*Problem requirements*. List each line of the data in which the string "rotate" appears.

--- START ---

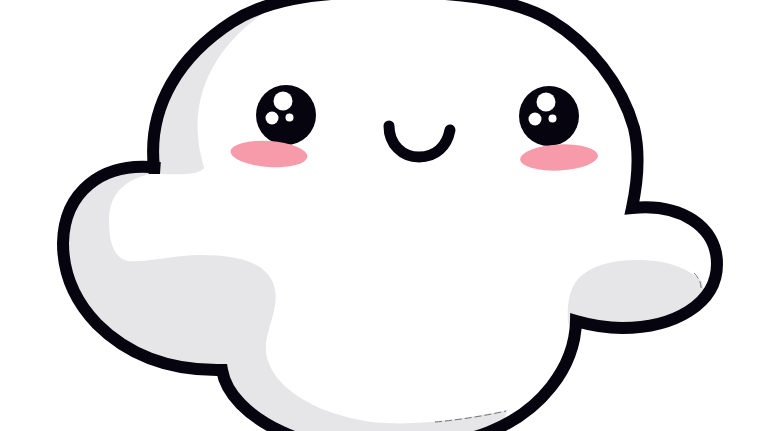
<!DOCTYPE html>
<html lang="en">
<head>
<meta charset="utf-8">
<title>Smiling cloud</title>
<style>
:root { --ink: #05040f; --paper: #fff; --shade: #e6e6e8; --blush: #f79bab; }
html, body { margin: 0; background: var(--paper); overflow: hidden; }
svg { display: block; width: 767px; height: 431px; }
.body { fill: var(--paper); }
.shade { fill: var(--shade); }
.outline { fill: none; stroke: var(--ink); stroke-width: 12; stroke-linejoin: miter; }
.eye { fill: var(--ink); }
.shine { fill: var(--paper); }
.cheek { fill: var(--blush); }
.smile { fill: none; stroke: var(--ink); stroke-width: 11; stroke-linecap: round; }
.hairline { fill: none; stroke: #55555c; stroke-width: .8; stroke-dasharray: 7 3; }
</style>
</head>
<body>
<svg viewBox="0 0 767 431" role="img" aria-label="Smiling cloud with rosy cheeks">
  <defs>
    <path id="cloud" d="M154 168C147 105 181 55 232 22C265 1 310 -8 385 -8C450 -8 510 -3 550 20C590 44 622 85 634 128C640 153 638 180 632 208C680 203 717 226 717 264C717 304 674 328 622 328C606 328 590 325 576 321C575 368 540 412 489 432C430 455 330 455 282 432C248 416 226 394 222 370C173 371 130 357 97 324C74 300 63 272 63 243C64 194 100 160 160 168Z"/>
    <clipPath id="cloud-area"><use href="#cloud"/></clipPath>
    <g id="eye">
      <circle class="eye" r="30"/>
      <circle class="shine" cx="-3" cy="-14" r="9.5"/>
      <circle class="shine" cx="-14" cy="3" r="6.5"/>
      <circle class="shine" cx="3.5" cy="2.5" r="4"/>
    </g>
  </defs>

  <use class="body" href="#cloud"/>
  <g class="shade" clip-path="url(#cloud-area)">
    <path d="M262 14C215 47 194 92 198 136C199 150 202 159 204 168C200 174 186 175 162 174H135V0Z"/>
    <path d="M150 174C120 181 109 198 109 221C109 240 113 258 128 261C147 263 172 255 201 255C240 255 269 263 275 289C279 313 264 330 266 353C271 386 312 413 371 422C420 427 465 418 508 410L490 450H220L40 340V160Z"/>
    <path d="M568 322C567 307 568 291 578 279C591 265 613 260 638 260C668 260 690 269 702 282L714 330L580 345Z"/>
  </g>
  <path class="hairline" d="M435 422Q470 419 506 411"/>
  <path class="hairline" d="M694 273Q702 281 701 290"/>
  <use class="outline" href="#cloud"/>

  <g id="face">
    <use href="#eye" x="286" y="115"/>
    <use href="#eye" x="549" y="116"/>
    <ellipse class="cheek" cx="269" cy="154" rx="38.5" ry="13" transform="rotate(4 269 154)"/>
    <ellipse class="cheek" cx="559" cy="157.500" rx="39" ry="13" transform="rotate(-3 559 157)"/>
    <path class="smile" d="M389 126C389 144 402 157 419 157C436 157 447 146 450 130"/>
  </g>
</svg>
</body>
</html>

--- END ---

*Solution to this problem*.
    <ellipse class="cheek" cx="269" cy="154" rx="38.5" ry="13" transform="rotate(4 269 154)"/>
    <ellipse class="cheek" cx="559" cy="157.500" rx="39" ry="13" transform="rotate(-3 559 157)"/>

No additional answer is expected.